[Saved data entries]
►
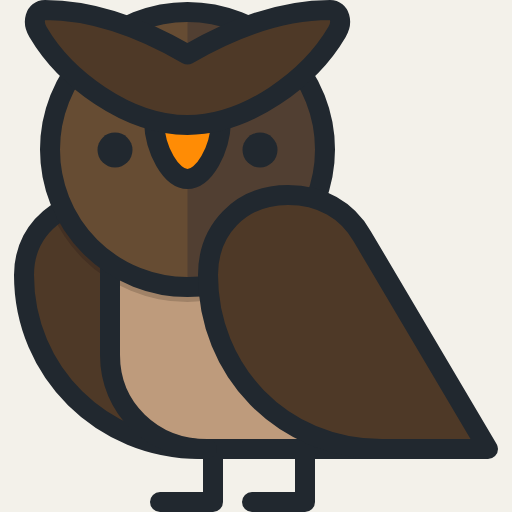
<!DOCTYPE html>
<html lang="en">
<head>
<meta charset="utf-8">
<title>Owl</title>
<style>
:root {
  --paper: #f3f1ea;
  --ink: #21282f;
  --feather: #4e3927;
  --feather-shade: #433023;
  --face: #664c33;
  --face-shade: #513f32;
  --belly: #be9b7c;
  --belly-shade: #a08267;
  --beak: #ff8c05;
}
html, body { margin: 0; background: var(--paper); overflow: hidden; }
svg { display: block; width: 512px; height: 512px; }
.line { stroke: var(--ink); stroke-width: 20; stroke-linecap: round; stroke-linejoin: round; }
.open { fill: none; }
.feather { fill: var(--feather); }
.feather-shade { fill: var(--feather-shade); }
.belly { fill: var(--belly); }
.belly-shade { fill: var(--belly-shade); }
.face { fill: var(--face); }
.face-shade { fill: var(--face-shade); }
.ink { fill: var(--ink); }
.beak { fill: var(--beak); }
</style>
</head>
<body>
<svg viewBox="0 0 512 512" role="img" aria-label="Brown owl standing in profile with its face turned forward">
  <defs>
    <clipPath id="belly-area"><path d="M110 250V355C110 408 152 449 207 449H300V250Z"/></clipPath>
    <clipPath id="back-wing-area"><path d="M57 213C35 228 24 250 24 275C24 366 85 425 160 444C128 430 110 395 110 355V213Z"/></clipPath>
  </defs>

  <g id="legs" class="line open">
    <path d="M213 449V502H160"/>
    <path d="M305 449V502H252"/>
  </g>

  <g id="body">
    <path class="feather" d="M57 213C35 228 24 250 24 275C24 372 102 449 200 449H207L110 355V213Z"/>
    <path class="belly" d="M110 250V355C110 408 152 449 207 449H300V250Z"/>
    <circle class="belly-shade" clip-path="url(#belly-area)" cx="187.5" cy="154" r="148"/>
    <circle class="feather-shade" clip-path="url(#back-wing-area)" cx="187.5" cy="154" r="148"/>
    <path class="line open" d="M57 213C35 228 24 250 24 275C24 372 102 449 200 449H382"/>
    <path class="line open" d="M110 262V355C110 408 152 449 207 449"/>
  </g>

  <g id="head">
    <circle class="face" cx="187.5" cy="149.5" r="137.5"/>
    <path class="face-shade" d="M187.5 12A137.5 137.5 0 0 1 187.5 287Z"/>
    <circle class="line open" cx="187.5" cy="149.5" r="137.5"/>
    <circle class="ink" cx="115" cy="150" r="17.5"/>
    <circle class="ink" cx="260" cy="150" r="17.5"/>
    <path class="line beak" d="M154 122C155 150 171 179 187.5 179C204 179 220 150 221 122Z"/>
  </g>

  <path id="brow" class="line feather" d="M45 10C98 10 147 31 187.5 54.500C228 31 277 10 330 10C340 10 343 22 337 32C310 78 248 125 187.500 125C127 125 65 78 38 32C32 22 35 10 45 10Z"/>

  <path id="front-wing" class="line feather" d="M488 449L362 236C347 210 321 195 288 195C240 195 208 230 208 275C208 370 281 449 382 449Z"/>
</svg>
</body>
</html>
◄
▸ **YOUR ASSIGNMENT**
The records above must be returned exactly, with each picture omitted.

▸ **WRITTEN REPLY**
<!DOCTYPE html>
<html lang="en">
<head>
<meta charset="utf-8">
<title>Owl</title>
<style>
:root {
  --paper: #f3f1ea;
  --ink: #21282f;
  --feather: #4e3927;
  --feather-shade: #433023;
  --face: #664c33;
  --face-shade: #513f32;
  --belly: #be9b7c;
  --belly-shade: #a08267;
  --beak: #ff8c05;
}
html, body { margin: 0; background: var(--paper); overflow: hidden; }
svg { display: block; width: 512px; height: 512px; }
.line { stroke: var(--ink); stroke-width: 20; stroke-linecap: round; stroke-linejoin: round; }
.open { fill: none; }
.feather { fill: var(--feather); }
.feather-shade { fill: var(--feather-shade); }
.belly { fill: var(--belly); }
.belly-shade { fill: var(--belly-shade); }
.face { fill: var(--face); }
.face-shade { fill: var(--face-shade); }
.ink { fill: var(--ink); }
.beak { fill: var(--beak); }
</style>
</head>
<body>
<svg viewBox="0 0 512 512" role="img" aria-label="Brown owl standing in profile with its face turned forward">
  <defs>
    <clipPath id="belly-area"><path d="M110 250V355C110 408 152 449 207 449H300V250Z"/></clipPath>
    <clipPath id="back-wing-area"><path d="M57 213C35 228 24 250 24 275C24 366 85 425 160 444C128 430 110 395 110 355V213Z"/></clipPath>
  </defs>

  <g id="legs" class="line open">
    <path d="M213 449V502H160"/>
    <path d="M305 449V502H252"/>
  </g>

  <g id="body">
    <path class="feather" d="M57 213C35 228 24 250 24 275C24 372 102 449 200 449H207L110 355V213Z"/>
    <path class="belly" d="M110 250V355C110 408 152 449 207 449H300V250Z"/>
    <circle class="belly-shade" clip-path="url(#belly-area)" cx="187.5" cy="154" r="148"/>
    <circle class="feather-shade" clip-path="url(#back-wing-area)" cx="187.5" cy="154" r="148"/>
    <path class="line open" d="M57 213C35 228 24 250 24 275C24 372 102 449 200 449H382"/>
    <path class="line open" d="M110 262V355C110 408 152 449 207 449"/>
  </g>

  <g id="head">
    <circle class="face" cx="187.5" cy="149.5" r="137.5"/>
    <path class="face-shade" d="M187.5 12A137.5 137.5 0 0 1 187.5 287Z"/>
    <circle class="line open" cx="187.5" cy="149.5" r="137.5"/>
    <circle class="ink" cx="115" cy="150" r="17.5"/>
    <circle class="ink" cx="260" cy="150" r="17.5"/>
    <path class="line beak" d="M154 122C155 150 171 179 187.5 179C204 179 220 150 221 122Z"/>
  </g>

  <path id="brow" class="line feather" d="M45 10C98 10 147 31 187.5 54.500C228 31 277 10 330 10C340 10 343 22 337 32C310 78 248 125 187.500 125C127 125 65 78 38 32C32 22 35 10 45 10Z"/>

  <path id="front-wing" class="line feather" d="M488 449L362 236C347 210 321 195 288 195C240 195 208 230 208 275C208 370 281 449 382 449Z"/>
</svg>
</body>
</html>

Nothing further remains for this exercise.